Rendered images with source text
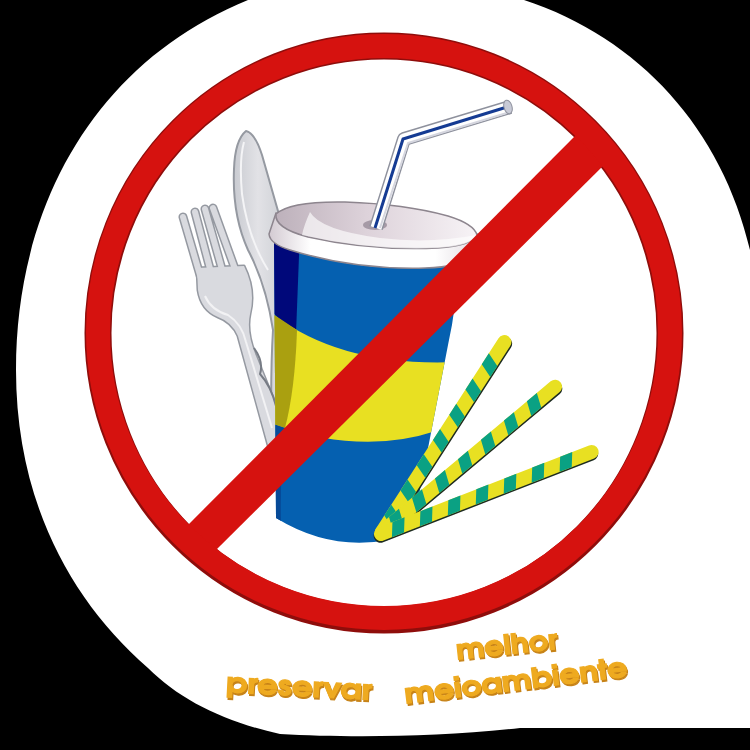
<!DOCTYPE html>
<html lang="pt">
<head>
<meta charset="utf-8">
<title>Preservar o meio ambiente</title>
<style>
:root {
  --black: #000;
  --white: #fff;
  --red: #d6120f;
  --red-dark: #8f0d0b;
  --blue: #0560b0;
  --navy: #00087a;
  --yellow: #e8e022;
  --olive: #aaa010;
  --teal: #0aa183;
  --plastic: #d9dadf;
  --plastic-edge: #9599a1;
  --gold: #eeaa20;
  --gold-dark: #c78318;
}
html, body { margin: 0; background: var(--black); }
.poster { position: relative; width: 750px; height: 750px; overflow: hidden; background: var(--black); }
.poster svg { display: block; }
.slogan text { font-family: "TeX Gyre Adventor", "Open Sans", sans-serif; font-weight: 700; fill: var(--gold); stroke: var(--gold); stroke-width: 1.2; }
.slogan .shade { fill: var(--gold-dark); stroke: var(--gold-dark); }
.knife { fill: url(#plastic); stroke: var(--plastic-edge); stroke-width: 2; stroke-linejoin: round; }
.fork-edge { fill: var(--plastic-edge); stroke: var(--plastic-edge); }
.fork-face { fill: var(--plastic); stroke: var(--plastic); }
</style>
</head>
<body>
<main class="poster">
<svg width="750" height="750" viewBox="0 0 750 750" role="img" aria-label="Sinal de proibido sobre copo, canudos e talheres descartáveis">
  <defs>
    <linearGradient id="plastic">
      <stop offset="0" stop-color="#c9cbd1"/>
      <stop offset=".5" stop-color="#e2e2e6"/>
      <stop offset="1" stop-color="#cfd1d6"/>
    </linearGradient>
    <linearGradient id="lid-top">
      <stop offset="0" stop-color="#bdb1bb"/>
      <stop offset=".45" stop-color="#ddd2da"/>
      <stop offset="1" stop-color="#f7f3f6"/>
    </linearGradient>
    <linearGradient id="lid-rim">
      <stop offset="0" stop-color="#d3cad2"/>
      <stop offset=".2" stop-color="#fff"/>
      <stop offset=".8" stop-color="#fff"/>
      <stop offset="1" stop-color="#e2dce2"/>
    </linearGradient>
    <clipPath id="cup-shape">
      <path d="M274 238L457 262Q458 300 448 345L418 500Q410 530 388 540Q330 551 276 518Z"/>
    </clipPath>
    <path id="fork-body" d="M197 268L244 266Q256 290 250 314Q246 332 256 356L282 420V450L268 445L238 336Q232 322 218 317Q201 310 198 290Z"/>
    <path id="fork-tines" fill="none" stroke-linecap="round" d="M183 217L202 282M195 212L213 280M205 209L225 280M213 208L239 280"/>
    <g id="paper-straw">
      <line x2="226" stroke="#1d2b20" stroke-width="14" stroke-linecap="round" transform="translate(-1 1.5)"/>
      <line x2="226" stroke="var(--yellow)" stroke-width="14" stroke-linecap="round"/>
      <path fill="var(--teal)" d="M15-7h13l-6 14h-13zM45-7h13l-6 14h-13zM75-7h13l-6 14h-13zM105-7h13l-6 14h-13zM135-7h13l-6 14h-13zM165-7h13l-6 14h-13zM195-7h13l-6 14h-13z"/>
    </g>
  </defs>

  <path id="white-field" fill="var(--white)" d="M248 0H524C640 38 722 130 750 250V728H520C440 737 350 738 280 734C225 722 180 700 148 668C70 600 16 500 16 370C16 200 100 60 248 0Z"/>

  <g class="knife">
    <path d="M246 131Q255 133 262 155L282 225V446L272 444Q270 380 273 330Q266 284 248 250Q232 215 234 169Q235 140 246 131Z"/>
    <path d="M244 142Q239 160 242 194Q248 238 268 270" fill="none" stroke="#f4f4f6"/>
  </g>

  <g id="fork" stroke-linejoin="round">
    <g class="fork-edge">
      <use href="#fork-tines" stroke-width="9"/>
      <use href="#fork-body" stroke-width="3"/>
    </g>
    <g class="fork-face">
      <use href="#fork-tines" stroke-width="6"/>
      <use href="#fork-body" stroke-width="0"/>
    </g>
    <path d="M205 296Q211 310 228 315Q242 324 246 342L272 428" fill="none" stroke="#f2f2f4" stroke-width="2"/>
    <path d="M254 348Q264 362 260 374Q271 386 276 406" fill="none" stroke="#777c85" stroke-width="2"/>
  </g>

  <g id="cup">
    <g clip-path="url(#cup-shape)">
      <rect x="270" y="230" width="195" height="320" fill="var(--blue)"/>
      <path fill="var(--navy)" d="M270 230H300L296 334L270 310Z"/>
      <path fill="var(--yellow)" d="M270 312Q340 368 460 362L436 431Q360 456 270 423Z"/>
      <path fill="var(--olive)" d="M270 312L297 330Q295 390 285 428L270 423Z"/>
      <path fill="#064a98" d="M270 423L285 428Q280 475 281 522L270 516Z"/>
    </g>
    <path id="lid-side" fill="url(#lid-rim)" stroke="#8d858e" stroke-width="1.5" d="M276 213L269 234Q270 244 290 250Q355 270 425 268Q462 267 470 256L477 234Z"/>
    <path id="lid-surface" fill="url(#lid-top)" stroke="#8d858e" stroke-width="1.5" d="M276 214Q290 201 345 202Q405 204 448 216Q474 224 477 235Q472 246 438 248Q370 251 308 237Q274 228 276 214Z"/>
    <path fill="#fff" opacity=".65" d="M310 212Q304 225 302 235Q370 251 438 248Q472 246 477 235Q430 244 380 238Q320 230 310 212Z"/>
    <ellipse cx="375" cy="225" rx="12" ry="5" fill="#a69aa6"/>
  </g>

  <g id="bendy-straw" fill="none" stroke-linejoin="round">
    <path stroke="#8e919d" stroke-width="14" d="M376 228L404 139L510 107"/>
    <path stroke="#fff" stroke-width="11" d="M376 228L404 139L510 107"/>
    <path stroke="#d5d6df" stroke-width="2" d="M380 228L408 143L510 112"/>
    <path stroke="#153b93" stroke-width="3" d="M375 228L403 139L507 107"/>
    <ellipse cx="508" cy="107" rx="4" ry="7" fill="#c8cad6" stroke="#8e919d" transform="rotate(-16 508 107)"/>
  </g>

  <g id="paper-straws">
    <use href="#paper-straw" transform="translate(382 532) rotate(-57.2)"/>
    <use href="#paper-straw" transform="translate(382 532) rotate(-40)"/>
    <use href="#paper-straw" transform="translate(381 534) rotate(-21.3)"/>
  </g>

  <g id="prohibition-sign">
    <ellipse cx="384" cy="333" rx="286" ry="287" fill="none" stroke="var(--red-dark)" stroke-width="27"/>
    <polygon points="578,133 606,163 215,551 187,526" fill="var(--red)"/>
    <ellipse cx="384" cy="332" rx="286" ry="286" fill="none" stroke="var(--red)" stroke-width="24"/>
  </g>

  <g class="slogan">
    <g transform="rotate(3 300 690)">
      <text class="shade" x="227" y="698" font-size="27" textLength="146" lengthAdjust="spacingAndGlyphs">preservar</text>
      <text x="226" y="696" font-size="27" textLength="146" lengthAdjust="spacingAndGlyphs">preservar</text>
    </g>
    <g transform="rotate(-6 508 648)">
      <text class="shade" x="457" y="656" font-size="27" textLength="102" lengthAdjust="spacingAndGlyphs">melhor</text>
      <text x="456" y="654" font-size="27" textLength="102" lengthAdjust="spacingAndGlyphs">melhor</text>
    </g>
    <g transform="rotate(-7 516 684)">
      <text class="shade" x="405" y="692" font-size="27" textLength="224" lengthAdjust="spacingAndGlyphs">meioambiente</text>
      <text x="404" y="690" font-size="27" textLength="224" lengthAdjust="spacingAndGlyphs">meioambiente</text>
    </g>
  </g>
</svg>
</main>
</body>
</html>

• **Aim of the exercise**:
Leave the pictures out and reproduce all of the records exactly.

• **Result below**:
<!DOCTYPE html>
<html lang="pt">
<head>
<meta charset="utf-8">
<title>Preservar o meio ambiente</title>
<style>
:root {
  --black: #000;
  --white: #fff;
  --red: #d6120f;
  --red-dark: #8f0d0b;
  --blue: #0560b0;
  --navy: #00087a;
  --yellow: #e8e022;
  --olive: #aaa010;
  --teal: #0aa183;
  --plastic: #d9dadf;
  --plastic-edge: #9599a1;
  --gold: #eeaa20;
  --gold-dark: #c78318;
}
html, body { margin: 0; background: var(--black); }
.poster { position: relative; width: 750px; height: 750px; overflow: hidden; background: var(--black); }
.poster svg { display: block; }
.slogan text { font-family: "TeX Gyre Adventor", "Open Sans", sans-serif; font-weight: 700; fill: var(--gold); stroke: var(--gold); stroke-width: 1.2; }
.slogan .shade { fill: var(--gold-dark); stroke: var(--gold-dark); }
.knife { fill: url(#plastic); stroke: var(--plastic-edge); stroke-width: 2; stroke-linejoin: round; }
.fork-edge { fill: var(--plastic-edge); stroke: var(--plastic-edge); }
.fork-face { fill: var(--plastic); stroke: var(--plastic); }
</style>
</head>
<body>
<main class="poster">
<svg width="750" height="750" viewBox="0 0 750 750" role="img" aria-label="Sinal de proibido sobre copo, canudos e talheres descartáveis">
  <defs>
    <linearGradient id="plastic">
      <stop offset="0" stop-color="#c9cbd1"/>
      <stop offset=".5" stop-color="#e2e2e6"/>
      <stop offset="1" stop-color="#cfd1d6"/>
    </linearGradient>
    <linearGradient id="lid-top">
      <stop offset="0" stop-color="#bdb1bb"/>
      <stop offset=".45" stop-color="#ddd2da"/>
      <stop offset="1" stop-color="#f7f3f6"/>
    </linearGradient>
    <linearGradient id="lid-rim">
      <stop offset="0" stop-color="#d3cad2"/>
      <stop offset=".2" stop-color="#fff"/>
      <stop offset=".8" stop-color="#fff"/>
      <stop offset="1" stop-color="#e2dce2"/>
    </linearGradient>
    <clipPath id="cup-shape">
      <path d="M274 238L457 262Q458 300 448 345L418 500Q410 530 388 540Q330 551 276 518Z"/>
    </clipPath>
    <path id="fork-body" d="M197 268L244 266Q256 290 250 314Q246 332 256 356L282 420V450L268 445L238 336Q232 322 218 317Q201 310 198 290Z"/>
    <path id="fork-tines" fill="none" stroke-linecap="round" d="M183 217L202 282M195 212L213 280M205 209L225 280M213 208L239 280"/>
    <g id="paper-straw">
      <line x2="226" stroke="#1d2b20" stroke-width="14" stroke-linecap="round" transform="translate(-1 1.5)"/>
      <line x2="226" stroke="var(--yellow)" stroke-width="14" stroke-linecap="round"/>
      <path fill="var(--teal)" d="M15-7h13l-6 14h-13zM45-7h13l-6 14h-13zM75-7h13l-6 14h-13zM105-7h13l-6 14h-13zM135-7h13l-6 14h-13zM165-7h13l-6 14h-13zM195-7h13l-6 14h-13z"/>
    </g>
  </defs>

  <path id="white-field" fill="var(--white)" d="M248 0H524C640 38 722 130 750 250V728H520C440 737 350 738 280 734C225 722 180 700 148 668C70 600 16 500 16 370C16 200 100 60 248 0Z"/>

  <g class="knife">
    <path d="M246 131Q255 133 262 155L282 225V446L272 444Q270 380 273 330Q266 284 248 250Q232 215 234 169Q235 140 246 131Z"/>
    <path d="M244 142Q239 160 242 194Q248 238 268 270" fill="none" stroke="#f4f4f6"/>
  </g>

  <g id="fork" stroke-linejoin="round">
    <g class="fork-edge">
      <use href="#fork-tines" stroke-width="9"/>
      <use href="#fork-body" stroke-width="3"/>
    </g>
    <g class="fork-face">
      <use href="#fork-tines" stroke-width="6"/>
      <use href="#fork-body" stroke-width="0"/>
    </g>
    <path d="M205 296Q211 310 228 315Q242 324 246 342L272 428" fill="none" stroke="#f2f2f4" stroke-width="2"/>
    <path d="M254 348Q264 362 260 374Q271 386 276 406" fill="none" stroke="#777c85" stroke-width="2"/>
  </g>

  <g id="cup">
    <g clip-path="url(#cup-shape)">
      <rect x="270" y="230" width="195" height="320" fill="var(--blue)"/>
      <path fill="var(--navy)" d="M270 230H300L296 334L270 310Z"/>
      <path fill="var(--yellow)" d="M270 312Q340 368 460 362L436 431Q360 456 270 423Z"/>
      <path fill="var(--olive)" d="M270 312L297 330Q295 390 285 428L270 423Z"/>
      <path fill="#064a98" d="M270 423L285 428Q280 475 281 522L270 516Z"/>
    </g>
    <path id="lid-side" fill="url(#lid-rim)" stroke="#8d858e" stroke-width="1.5" d="M276 213L269 234Q270 244 290 250Q355 270 425 268Q462 267 470 256L477 234Z"/>
    <path id="lid-surface" fill="url(#lid-top)" stroke="#8d858e" stroke-width="1.5" d="M276 214Q290 201 345 202Q405 204 448 216Q474 224 477 235Q472 246 438 248Q370 251 308 237Q274 228 276 214Z"/>
    <path fill="#fff" opacity=".65" d="M310 212Q304 225 302 235Q370 251 438 248Q472 246 477 235Q430 244 380 238Q320 230 310 212Z"/>
    <ellipse cx="375" cy="225" rx="12" ry="5" fill="#a69aa6"/>
  </g>

  <g id="bendy-straw" fill="none" stroke-linejoin="round">
    <path stroke="#8e919d" stroke-width="14" d="M376 228L404 139L510 107"/>
    <path stroke="#fff" stroke-width="11" d="M376 228L404 139L510 107"/>
    <path stroke="#d5d6df" stroke-width="2" d="M380 228L408 143L510 112"/>
    <path stroke="#153b93" stroke-width="3" d="M375 228L403 139L507 107"/>
    <ellipse cx="508" cy="107" rx="4" ry="7" fill="#c8cad6" stroke="#8e919d" transform="rotate(-16 508 107)"/>
  </g>

  <g id="paper-straws">
    <use href="#paper-straw" transform="translate(382 532) rotate(-57.2)"/>
    <use href="#paper-straw" transform="translate(382 532) rotate(-40)"/>
    <use href="#paper-straw" transform="translate(381 534) rotate(-21.3)"/>
  </g>

  <g id="prohibition-sign">
    <ellipse cx="384" cy="333" rx="286" ry="287" fill="none" stroke="var(--red-dark)" stroke-width="27"/>
    <polygon points="578,133 606,163 215,551 187,526" fill="var(--red)"/>
    <ellipse cx="384" cy="332" rx="286" ry="286" fill="none" stroke="var(--red)" stroke-width="24"/>
  </g>

  <g class="slogan">
    <g transform="rotate(3 300 690)">
      <text class="shade" x="227" y="698" font-size="27" textLength="146" lengthAdjust="spacingAndGlyphs">preservar</text>
      <text x="226" y="696" font-size="27" textLength="146" lengthAdjust="spacingAndGlyphs">preservar</text>
    </g>
    <g transform="rotate(-6 508 648)">
      <text class="shade" x="457" y="656" font-size="27" textLength="102" lengthAdjust="spacingAndGlyphs">melhor</text>
      <text x="456" y="654" font-size="27" textLength="102" lengthAdjust="spacingAndGlyphs">melhor</text>
    </g>
    <g transform="rotate(-7 516 684)">
      <text class="shade" x="405" y="692" font-size="27" textLength="224" lengthAdjust="spacingAndGlyphs">meioambiente</text>
      <text x="404" y="690" font-size="27" textLength="224" lengthAdjust="spacingAndGlyphs">meioambiente</text>
    </g>
  </g>
</svg>
</main>
</body>
</html>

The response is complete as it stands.